# Work to be completed
Give the number of lines in the listing that hold the word "hollow". Write nothing but that number.
________________________________________
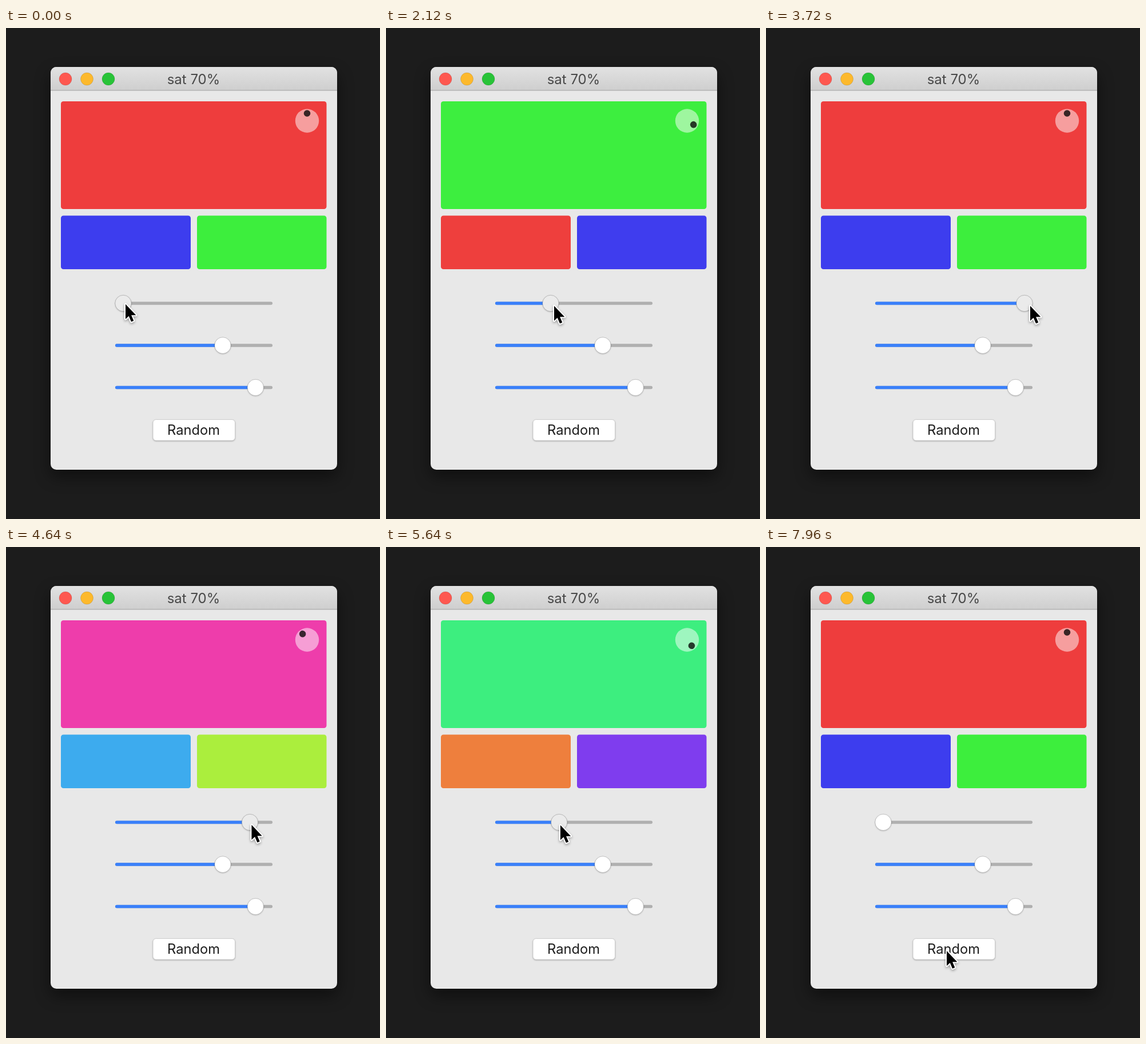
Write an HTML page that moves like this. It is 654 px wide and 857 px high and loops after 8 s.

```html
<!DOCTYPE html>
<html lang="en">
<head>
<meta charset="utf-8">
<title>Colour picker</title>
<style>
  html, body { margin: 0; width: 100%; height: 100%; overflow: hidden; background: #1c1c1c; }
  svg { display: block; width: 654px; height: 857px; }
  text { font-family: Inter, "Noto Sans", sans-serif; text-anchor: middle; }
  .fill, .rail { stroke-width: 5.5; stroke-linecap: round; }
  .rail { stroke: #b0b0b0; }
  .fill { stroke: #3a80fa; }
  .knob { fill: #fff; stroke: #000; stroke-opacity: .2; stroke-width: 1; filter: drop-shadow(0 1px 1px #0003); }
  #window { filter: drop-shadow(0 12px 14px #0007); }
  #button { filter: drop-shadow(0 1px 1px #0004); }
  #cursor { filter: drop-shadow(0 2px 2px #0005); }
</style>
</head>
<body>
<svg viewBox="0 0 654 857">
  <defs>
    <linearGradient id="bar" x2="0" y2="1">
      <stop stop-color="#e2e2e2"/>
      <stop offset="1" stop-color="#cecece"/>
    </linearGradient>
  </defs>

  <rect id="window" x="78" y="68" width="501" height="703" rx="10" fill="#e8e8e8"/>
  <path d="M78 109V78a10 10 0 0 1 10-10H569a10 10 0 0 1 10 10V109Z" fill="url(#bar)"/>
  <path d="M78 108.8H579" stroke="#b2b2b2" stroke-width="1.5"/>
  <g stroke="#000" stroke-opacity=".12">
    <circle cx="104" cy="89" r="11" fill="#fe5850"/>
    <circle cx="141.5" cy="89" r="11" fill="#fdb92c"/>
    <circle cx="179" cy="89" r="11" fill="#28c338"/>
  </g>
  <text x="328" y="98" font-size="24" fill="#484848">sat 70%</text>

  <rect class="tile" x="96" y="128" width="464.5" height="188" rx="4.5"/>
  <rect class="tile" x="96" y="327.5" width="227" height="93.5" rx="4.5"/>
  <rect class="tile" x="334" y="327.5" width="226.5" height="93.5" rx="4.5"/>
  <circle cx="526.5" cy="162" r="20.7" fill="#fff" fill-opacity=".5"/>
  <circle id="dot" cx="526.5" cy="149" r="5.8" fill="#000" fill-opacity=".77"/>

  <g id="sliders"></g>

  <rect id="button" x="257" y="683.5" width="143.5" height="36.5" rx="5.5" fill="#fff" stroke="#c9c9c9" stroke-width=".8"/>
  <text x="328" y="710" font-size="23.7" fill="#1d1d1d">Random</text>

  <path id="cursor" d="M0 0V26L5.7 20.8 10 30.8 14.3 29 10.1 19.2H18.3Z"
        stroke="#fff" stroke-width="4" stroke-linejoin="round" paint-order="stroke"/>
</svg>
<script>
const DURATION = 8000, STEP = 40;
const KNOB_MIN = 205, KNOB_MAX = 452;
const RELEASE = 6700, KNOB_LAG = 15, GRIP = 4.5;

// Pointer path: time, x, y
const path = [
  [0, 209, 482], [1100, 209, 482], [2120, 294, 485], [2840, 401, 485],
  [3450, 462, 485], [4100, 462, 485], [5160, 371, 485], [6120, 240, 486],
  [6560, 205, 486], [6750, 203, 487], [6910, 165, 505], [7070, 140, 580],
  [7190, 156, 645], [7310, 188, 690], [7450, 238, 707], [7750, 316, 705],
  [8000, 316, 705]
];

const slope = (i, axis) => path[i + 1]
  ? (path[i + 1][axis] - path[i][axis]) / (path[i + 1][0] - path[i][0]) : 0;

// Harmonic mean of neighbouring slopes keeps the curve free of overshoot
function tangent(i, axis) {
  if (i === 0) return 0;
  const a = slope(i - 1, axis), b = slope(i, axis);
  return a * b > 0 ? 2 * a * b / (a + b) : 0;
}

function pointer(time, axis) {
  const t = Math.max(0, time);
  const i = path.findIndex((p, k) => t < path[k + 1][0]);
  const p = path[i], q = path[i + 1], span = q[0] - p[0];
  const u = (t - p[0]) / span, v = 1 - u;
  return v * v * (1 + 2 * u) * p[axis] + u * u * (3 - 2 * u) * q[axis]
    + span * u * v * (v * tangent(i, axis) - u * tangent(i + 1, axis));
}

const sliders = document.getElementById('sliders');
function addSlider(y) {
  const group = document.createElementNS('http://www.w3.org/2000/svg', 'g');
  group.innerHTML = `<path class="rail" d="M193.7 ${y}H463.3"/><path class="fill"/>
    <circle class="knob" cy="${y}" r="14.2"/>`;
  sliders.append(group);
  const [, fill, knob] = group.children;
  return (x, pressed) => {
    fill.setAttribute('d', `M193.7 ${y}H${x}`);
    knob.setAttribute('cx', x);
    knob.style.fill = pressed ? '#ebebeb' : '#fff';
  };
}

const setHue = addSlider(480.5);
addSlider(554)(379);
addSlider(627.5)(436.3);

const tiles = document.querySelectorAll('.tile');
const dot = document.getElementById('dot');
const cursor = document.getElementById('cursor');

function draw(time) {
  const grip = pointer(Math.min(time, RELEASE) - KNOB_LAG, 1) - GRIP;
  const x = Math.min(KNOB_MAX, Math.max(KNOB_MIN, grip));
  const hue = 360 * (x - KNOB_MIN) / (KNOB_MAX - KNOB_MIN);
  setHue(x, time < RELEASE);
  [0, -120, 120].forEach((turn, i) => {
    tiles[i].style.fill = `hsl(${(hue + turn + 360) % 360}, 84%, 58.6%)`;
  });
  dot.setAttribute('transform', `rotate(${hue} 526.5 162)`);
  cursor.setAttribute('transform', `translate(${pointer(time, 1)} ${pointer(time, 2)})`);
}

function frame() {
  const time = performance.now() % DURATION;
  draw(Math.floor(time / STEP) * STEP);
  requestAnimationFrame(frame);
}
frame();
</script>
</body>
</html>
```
________________________________________
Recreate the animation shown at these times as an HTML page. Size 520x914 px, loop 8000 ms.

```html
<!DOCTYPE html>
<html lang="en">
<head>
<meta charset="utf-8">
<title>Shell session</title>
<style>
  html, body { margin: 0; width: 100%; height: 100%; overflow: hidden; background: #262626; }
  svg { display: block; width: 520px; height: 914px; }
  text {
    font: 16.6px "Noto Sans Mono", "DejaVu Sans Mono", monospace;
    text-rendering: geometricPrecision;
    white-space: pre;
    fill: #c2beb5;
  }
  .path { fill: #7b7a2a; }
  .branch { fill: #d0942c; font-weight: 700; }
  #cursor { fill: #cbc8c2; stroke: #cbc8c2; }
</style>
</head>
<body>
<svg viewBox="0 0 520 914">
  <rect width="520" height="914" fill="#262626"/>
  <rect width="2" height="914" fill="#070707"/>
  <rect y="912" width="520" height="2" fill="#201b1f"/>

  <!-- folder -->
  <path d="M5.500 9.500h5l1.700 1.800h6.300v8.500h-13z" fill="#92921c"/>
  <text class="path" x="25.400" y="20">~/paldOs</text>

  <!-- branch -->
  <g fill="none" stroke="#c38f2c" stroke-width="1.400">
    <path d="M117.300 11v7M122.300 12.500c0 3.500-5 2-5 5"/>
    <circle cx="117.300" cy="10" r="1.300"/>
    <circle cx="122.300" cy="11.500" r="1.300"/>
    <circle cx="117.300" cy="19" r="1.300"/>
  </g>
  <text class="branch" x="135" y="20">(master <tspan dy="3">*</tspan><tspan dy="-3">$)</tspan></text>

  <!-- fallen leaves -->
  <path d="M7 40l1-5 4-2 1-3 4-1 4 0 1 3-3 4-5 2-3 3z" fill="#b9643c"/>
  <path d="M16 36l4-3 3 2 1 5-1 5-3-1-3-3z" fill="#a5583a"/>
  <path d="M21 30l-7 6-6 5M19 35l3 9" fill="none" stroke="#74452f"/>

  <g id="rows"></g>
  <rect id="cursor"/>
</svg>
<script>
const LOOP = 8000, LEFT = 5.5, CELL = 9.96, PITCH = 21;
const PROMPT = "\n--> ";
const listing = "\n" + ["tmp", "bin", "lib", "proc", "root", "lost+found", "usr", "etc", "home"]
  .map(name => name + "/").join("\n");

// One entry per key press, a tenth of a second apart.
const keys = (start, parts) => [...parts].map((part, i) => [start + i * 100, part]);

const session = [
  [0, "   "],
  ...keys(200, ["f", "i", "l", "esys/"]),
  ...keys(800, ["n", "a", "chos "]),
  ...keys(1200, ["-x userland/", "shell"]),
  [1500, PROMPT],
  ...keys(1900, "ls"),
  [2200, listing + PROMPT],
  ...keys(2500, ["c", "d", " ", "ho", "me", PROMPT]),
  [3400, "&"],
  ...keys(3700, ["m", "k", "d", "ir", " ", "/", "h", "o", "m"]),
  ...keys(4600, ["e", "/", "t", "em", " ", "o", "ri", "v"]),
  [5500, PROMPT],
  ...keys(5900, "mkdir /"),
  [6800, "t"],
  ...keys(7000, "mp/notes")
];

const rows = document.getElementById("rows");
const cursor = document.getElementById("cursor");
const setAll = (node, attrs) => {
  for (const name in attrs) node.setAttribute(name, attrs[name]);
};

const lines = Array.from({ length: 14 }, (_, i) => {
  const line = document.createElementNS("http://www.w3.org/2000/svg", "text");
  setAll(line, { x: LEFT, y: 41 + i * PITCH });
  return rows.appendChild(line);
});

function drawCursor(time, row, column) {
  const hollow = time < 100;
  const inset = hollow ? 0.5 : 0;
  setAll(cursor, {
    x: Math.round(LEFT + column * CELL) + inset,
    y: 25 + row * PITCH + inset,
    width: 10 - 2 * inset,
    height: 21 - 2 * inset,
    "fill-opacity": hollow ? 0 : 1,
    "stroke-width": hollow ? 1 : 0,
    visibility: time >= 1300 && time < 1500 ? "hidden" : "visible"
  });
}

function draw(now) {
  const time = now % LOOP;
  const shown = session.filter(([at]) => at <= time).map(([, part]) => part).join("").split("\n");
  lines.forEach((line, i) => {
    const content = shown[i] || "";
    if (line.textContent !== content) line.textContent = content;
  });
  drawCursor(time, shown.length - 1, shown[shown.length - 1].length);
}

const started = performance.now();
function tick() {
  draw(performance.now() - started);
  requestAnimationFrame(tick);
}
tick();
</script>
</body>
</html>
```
________________________________________
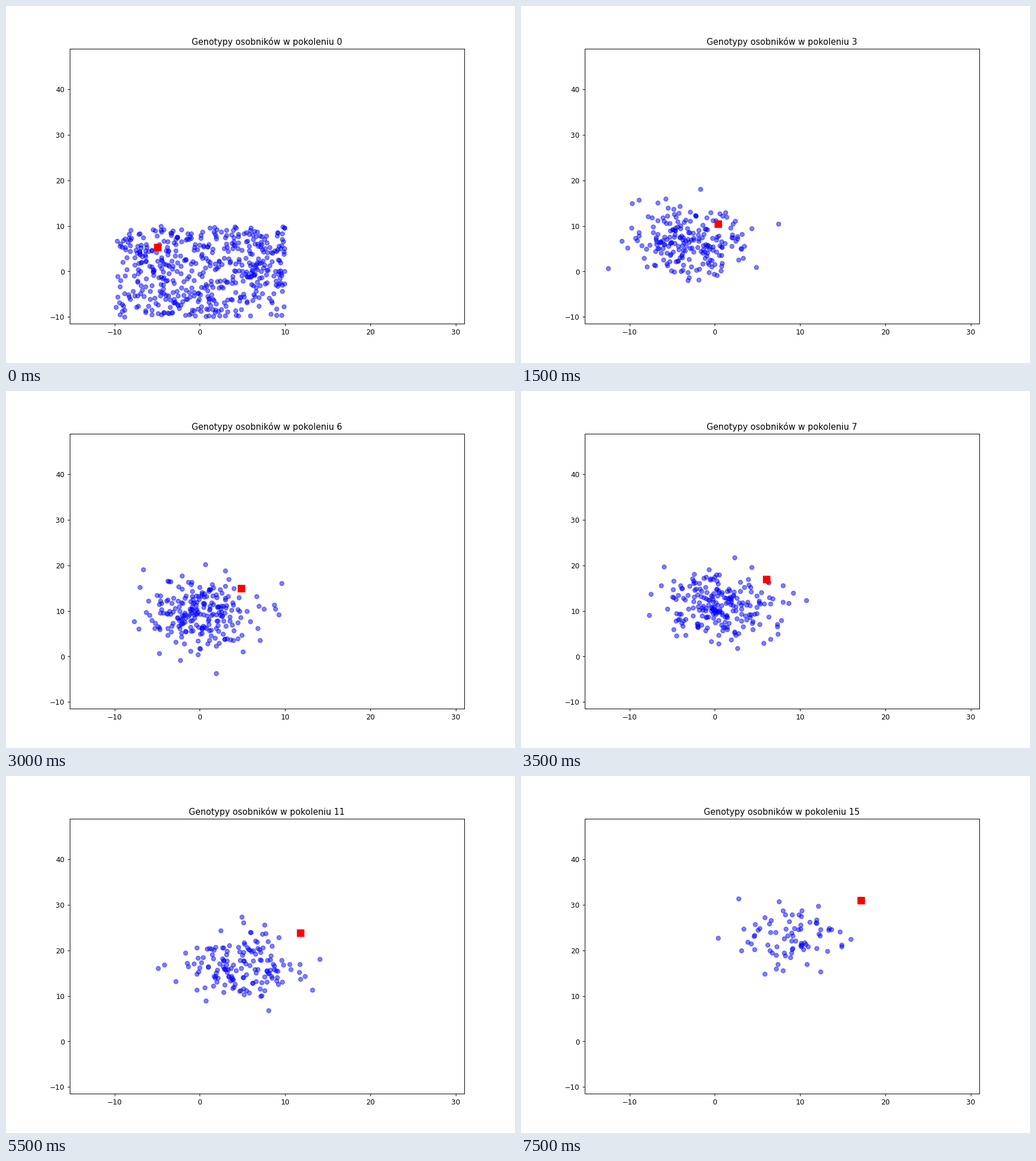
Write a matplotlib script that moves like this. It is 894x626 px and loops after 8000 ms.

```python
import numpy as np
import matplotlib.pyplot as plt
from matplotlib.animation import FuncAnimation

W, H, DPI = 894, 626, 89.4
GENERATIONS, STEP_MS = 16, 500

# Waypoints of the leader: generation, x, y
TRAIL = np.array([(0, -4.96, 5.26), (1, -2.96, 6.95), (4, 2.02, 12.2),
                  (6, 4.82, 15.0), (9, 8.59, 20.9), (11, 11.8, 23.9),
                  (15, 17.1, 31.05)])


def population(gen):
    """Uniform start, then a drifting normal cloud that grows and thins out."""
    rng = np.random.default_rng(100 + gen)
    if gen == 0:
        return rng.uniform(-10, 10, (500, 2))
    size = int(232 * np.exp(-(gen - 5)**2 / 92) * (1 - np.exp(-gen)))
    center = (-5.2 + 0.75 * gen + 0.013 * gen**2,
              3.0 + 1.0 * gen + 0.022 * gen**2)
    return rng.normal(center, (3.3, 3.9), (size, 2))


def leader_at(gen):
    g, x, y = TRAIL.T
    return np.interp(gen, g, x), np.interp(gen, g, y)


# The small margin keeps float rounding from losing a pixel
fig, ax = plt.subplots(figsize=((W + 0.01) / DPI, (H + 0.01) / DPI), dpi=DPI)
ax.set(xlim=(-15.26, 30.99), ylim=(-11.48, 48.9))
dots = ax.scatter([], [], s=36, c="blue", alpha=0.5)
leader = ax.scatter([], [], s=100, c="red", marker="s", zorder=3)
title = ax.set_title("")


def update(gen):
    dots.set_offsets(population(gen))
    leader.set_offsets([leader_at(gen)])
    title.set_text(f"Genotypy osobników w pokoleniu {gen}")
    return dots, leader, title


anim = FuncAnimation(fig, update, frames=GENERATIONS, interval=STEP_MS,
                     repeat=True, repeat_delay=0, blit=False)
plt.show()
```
________________________________________
# Task result
4